A comedy zombie movie. Despite the satire in Romero’s work and a few interesting other attempts over the years, it can only really bring four words to mind – Shaun of the Dead. Ruben Fleischer’s directorial debut feature will be unavoidably compared to Edgar Wright‘s 2004 masterpiece. But aside from the subject matter, the two films are quite different, with this just as all-American as “Shaun” is quintessentially British.
One thing they do have in common is that they manage to get the humour/horror ratio exactly right. The laughs keep coming, but rarely feel shoehorned in. The danger feels real, you’ll care about the characters and really hope they make it.

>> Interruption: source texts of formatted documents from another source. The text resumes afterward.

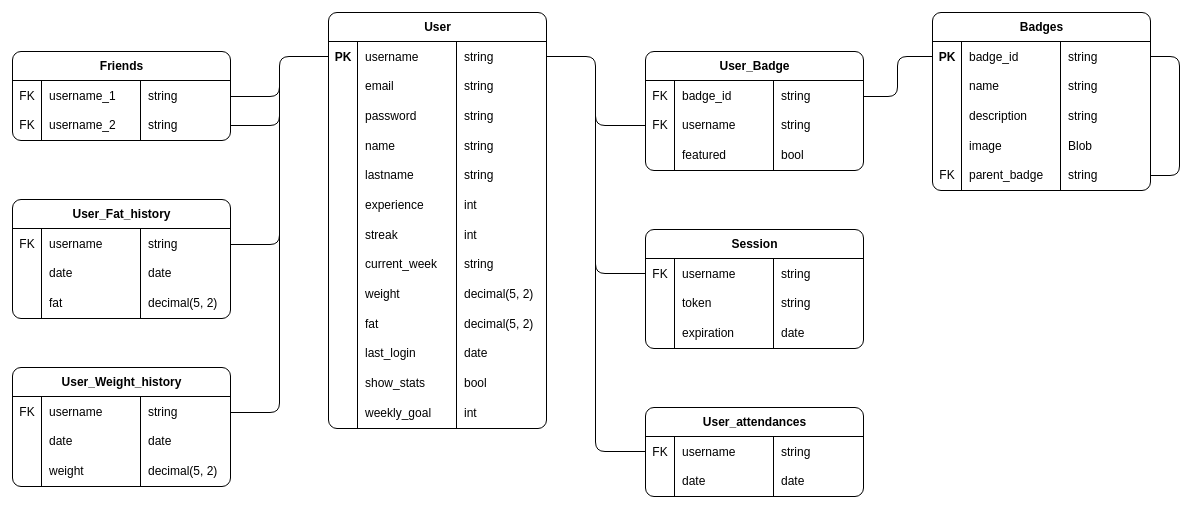
<!DOCTYPE html>
<html lang="en">
<head>
<meta charset="utf-8">
<title>Database schema</title>
<style>
:root { --paper: #fff; --ink: #000; --row: 29.67px; }
* { box-sizing: border-box; margin: 0; padding: 0; }
body { background: var(--paper); overflow: hidden; }
.diagram {
  position: relative; width: 1200px; height: 509px; overflow: hidden;
  background: var(--paper); color: var(--ink);
  font: 12px/1 "Liberation Sans", Arial, sans-serif;
}
.relations { position: absolute; inset: 0; fill: none; stroke: var(--ink); stroke-width: 1; }
.entity {
  position: absolute; width: 219px; overflow: hidden;
  background: var(--paper); border: 1px solid var(--ink); border-radius: 9px;
}
.entity h2 {
  display: flex; align-items: center; justify-content: center;
  height: 29px; font-size: 12px; border-bottom: 1px solid var(--ink);
}
.field { display: grid; grid-template-columns: 29px 99px 1fr; height: var(--row); white-space: nowrap; }
.field > * { display: flex; align-items: center; padding-left: 7px; }
.field > :first-child { justify-content: center; padding: 0; border-right: 1px solid var(--ink); }
.field > :nth-child(2) { border-right: 1px solid var(--ink); }
.friends { left: 12px; top: 51px; }
.fat-history { left: 12px; top: 199px; }
.weight-history { left: 12px; top: 367px; }
.user { left: 328px; top: 12px; }
.user-badge { left: 645px; top: 51px; }
.session { left: 645px; top: 229px; }
.attendances { left: 645px; top: 407px; }
.badges { left: 932px; top: 12px; }
</style>
</head>
<body>
<main class="diagram">
  <svg class="relations" width="1200" height="509" viewBox="0 0 1200 509" aria-hidden="true">
    <path d="M230 96.5H270Q279.5 96.5 279.5 87V66Q279.5 56.5 289 56.5H328"/>
    <path d="M230 125.5H270Q279.5 125.5 279.5 116V66"/>
    <path d="M230 244.5H270Q279.5 244.5 279.5 235V66"/>
    <path d="M230 412.5H270Q279.5 412.5 279.5 403V66"/>
    <path d="M546 56.5H586Q595.5 56.5 595.5 66V116Q595.5 125.5 605 125.5H645"/>
    <path d="M595.5 66V264Q595.5 273.5 605 273.5H645"/>
    <path d="M595.5 66V442Q595.5 451.5 605 451.5H645"/>
    <path d="M863 96.5H888Q897.5 96.5 897.5 87V66Q897.5 56.5 907 56.5H932"/>
    <path d="M1150 56.5H1170Q1179.5 56.5 1179.5 66V166Q1179.5 175.5 1170 175.5H1150"/>
  </svg>

  <section class="entity friends">
    <h2>Friends</h2>
    <div class="field"><span>FK</span><span>username_1</span><span>string</span></div>
    <div class="field"><span>FK</span><span>username_2</span><span>string</span></div>
  </section>

  <section class="entity fat-history">
    <h2>User_Fat_history</h2>
    <div class="field"><span>FK</span><span>username</span><span>string</span></div>
    <div class="field"><span></span><span>date</span><span>date</span></div>
    <div class="field"><span></span><span>fat</span><span>decimal(5, 2)</span></div>
  </section>

  <section class="entity weight-history">
    <h2>User_Weight_history</h2>
    <div class="field"><span>FK</span><span>username</span><span>string</span></div>
    <div class="field"><span></span><span>date</span><span>date</span></div>
    <div class="field"><span></span><span>weight</span><span>decimal(5, 2)</span></div>
  </section>

  <section class="entity user">
    <h2>User</h2>
    <div class="field"><b>PK</b><span>username</span><span>string</span></div>
    <div class="field"><span></span><span>email</span><span>string</span></div>
    <div class="field"><span></span><span>password</span><span>string</span></div>
    <div class="field"><span></span><span>name</span><span>string</span></div>
    <div class="field"><span></span><span>lastname</span><span>string</span></div>
    <div class="field"><span></span><span>experience</span><span>int</span></div>
    <div class="field"><span></span><span>streak</span><span>int</span></div>
    <div class="field"><span></span><span>current_week</span><span>string</span></div>
    <div class="field"><span></span><span>weight</span><span>decimal(5, 2)</span></div>
    <div class="field"><span></span><span>fat</span><span>decimal(5, 2)</span></div>
    <div class="field"><span></span><span>last_login</span><span>date</span></div>
    <div class="field"><span></span><span>show_stats</span><span>bool</span></div>
    <div class="field"><span></span><span>weekly_goal</span><span>int</span></div>
  </section>

  <section class="entity user-badge">
    <h2>User_Badge</h2>
    <div class="field"><span>FK</span><span>badge_id</span><span>string</span></div>
    <div class="field"><span>FK</span><span>username</span><span>string</span></div>
    <div class="field"><span></span><span>featured</span><span>bool</span></div>
  </section>

  <section class="entity session">
    <h2>Session</h2>
    <div class="field"><span>FK</span><span>username</span><span>string</span></div>
    <div class="field"><span></span><span>token</span><span>string</span></div>
    <div class="field"><span></span><span>expiration</span><span>date</span></div>
  </section>

  <section class="entity attendances">
    <h2>User_attendances</h2>
    <div class="field"><span>FK</span><span>username</span><span>string</span></div>
    <div class="field"><span></span><span>date</span><span>date</span></div>
  </section>

  <section class="entity badges">
    <h2>Badges</h2>
    <div class="field"><b>PK</b><span>badge_id</span><span>string</span></div>
    <div class="field"><span></span><span>name</span><span>string</span></div>
    <div class="field"><span></span><span>description</span><span>string</span></div>
    <div class="field"><span></span><span>image</span><span>Blob</span></div>
    <div class="field"><span>FK</span><span>parent_badge</span><span>string</span></div>
  </section>
</main>
</body>
</html>
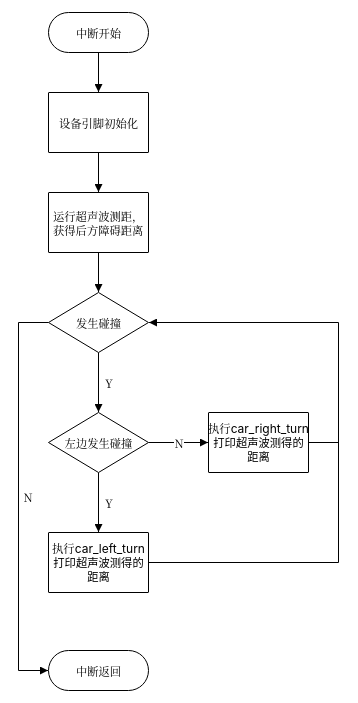
<!DOCTYPE html>
<html lang="zh-CN">
<head>
<meta charset="utf-8">
<title>中断流程图</title>
<style>
:root {
  --ink: #000;
  --paper: #fff;
  --serif: "Noto Serif CJK SC", "Noto Serif", serif;
  --sans: "Inter", "Noto Sans CJK SC", sans-serif;
}
* { box-sizing: border-box; }
html, body { margin: 0; background: var(--paper); }
body { width: 358px; height: 703px; overflow: hidden; }
.flowchart {
  position: relative;
  width: 358px;
  height: 703px;
  color: var(--ink);
  font: 12px/14px var(--serif);
}
.connectors { position: absolute; inset: 0; display: block; }
.connectors .line { fill: none; stroke: var(--ink); }
.connectors .decision-shape { fill: var(--paper); stroke: var(--ink); }
.node {
  position: absolute;
  left: 48px;
  width: 101px;
  height: 61px;
  display: flex;
  align-items: center;
  justify-content: center;
  text-align: center;
  white-space: nowrap;
  font-size: 11.3px;
}
.terminal, .process { background: var(--paper); border: 1px solid var(--ink); }
.terminal { height: 41px; border-radius: 21px; }
.process { border-radius: 1px; }
.action { font: 12px/14px var(--sans); }
.action b { font: 11.3px/14px var(--serif); }
.action span { font-size: 11.3px; }
.measure { text-align: left; justify-content: flex-start; padding-left: 4px; }
.start { top: 12px; }
.init { top: 92px; }
.measure { top: 192px; }
.collision { top: 292px; }
.left-side { top: 412px; }
.turn-right { top: 412px; left: 208px; }
.turn-left { top: 532px; }
.return { top: 650px; }
.branch {
  position: absolute;
  width: 10px;
  text-align: center;
  font: 11.5px/14px var(--serif);
  background: var(--paper);
}
.yes-collision { left: 104px; top: 376px; }
.yes-left { left: 104px; top: 496px; }
.no-left { left: 174px; top: 436px; }
.no-collision { left: 23px; top: 490px; }
</style>
</head>
<body>
<main class="flowchart">
  <svg class="connectors" width="358" height="703" viewBox="0 0 358 703" aria-hidden="true">
    <defs>
      <marker id="arrow" markerUnits="userSpaceOnUse" markerWidth="8" markerHeight="8" refX="8" refY="4" orient="auto">
        <polygon points="0,0 8,4 0,8"/>
      </marker>
    </defs>
    <g class="line" marker-end="url(#arrow)">
      <path d="M98.500 52.500V92" marker-end="url(#arrow)"/>
      <path d="M98.500 152.500V192" marker-end="url(#arrow)"/>
      <path d="M98.500 252.500V292" marker-end="url(#arrow)"/>
      <path d="M98.500 352.500V412" marker-end="url(#arrow)"/>
      <path d="M98.500 472.500V532" marker-end="url(#arrow)"/>
      <path d="M148.500 442.500H208" marker-end="url(#arrow)"/>
      <path d="M48.500 322.500H18.500V670.500H48" marker-end="url(#arrow)"/>
      <path d="M148.500 562.500H338.500V322.500H149" marker-end="url(#arrow)"/>
      <path d="M308.500 442.500H338.500" marker-end="none"/>
    </g>
    <g class="decision-shape">
      <polygon points="98.500,292.500 148.500,322.500 98.500,352.500 48.500,322.500"/>
      <polygon points="98.500,412.500 148.500,442.500 98.500,472.500 48.500,442.500"/>
    </g>
  </svg>

  <div class="node terminal start">中断开始</div>
  <div class="node process init">设备引脚初始化</div>
  <div class="node process measure">运行超声波测距，<br>获得后方障碍距离</div>
  <div class="node decision collision">发生碰撞</div>
  <div class="node decision left-side">左边发生碰撞</div>
  <div class="node process action turn-right"><div><b>执行</b>car_right_turn<br><span>打印超声波测得的<br>距离</span></div></div>
  <div class="node process action turn-left"><div><b>执行</b>car_left_turn<br><span>打印超声波测得的<br>距离</span></div></div>
  <div class="node terminal return">中断返回</div>

  <span class="branch yes-collision">Y</span>
  <span class="branch yes-left">Y</span>
  <span class="branch no-left">N</span>
  <span class="branch no-collision">N</span>
</main>
</body>
</html>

Jesse Eisenberg stars as a geek who managed to survive the first few months of the apocalypse mainly due to having no friends to be attached to, and a list of rules (such as Rule #18 – always limber up) that he has rigidly stuck to at all times. By this point, everyone else in his college town has been turned into ravenous killing machines, so he tries to make his way back home to Columbus, Ohio to see if his parents are still around. He’s heard that things are better out West, although it’s just as likely that people in the West have heard it’s better in the East. On his journey, he meets Woody Harrelson’s intimidating redneck, a man who seems to relish Armageddon as a chance to enjoy new and interesting ways to slay zombies. They decide not to tell each other their names, to avoid any attachment in case the worst happens, instead referring to each other by the places they’re heading to, Columbus and Tallahassee.
The stylish blood-splattered opening title sequence, set during the earlier days of the outbreak, gives the impression that the film is going to be particularly gruesome. Set to Metallica’s “For Whom the Bell Tolls”, the spectacular use of slow motion as the flesh-eaters chase down their victims allows us to see every drop of blood spew from their mouths. It’s impossible to deny that this sequence is beautifully shot, but the blood and gore is unrelenting.
But in fact, most of the movie is not so grisly. Yes, there are the occasional encounters with zombies, with the usual scenes of them feasting on flesh and at times suffering quite brutal deaths, but at one point when Tallahassee is about to use his most horrific method of dispatching the undead, the camera looks away.
For long parts of the film you even forget the zombies exist, and it becomes a road movie, as the pair travel across America. Along the way they try to sate Tallahassee’s craving for some Twinkies, and during one trip to the supermarket they meet two more survivors, Superbad’s Emma Stone and her little sister played by Little Miss Sunshine herself, Abigail Breslin. The girls (who go by the pseudonyms Wichita and Little Rock) are very suspicious and distrusting at first but events conspire to ensure that the four end up on the road together.
Eisenberg, who will instantly remind you of Michael Cera, is the perfect guide to the post-apocalyptic world. A likeable loser, without the social skills to deal with humans but perfectly equipped when it comes to the undead, it’s impossible not to root for him as he makes his way across America. Harrelson strikes just the right tone throughout, menacing the first time we meet him, utterly loveable by the end.
Zombieland contains possibly my favourite cameo of all time. I won’t spoil the fun by telling you who it is, but the surprise appearance is the absolute highlight of the film and made for some of the most raucous laughter I’ve heard in a cinema for a long time.
In the final act, things rightfully get a little less funny and more action-packed, as the zombie population increases and the situation gets more serious. Full of great set-pieces and still a few hints of fun (including an example of the scariest possible type of zombie you could ever imagine), it’s a great ending to a film that is surely destined to a cult favourite to come back to time and again.
The best zombie movie since Shaun of the Dead – a crown that the film adaptation of World War Z should take when it’s released – and possibly the funniest film of 2009, Zombieland is bloody good fun*.
Zombieland, from October 7th, cinemas nationwide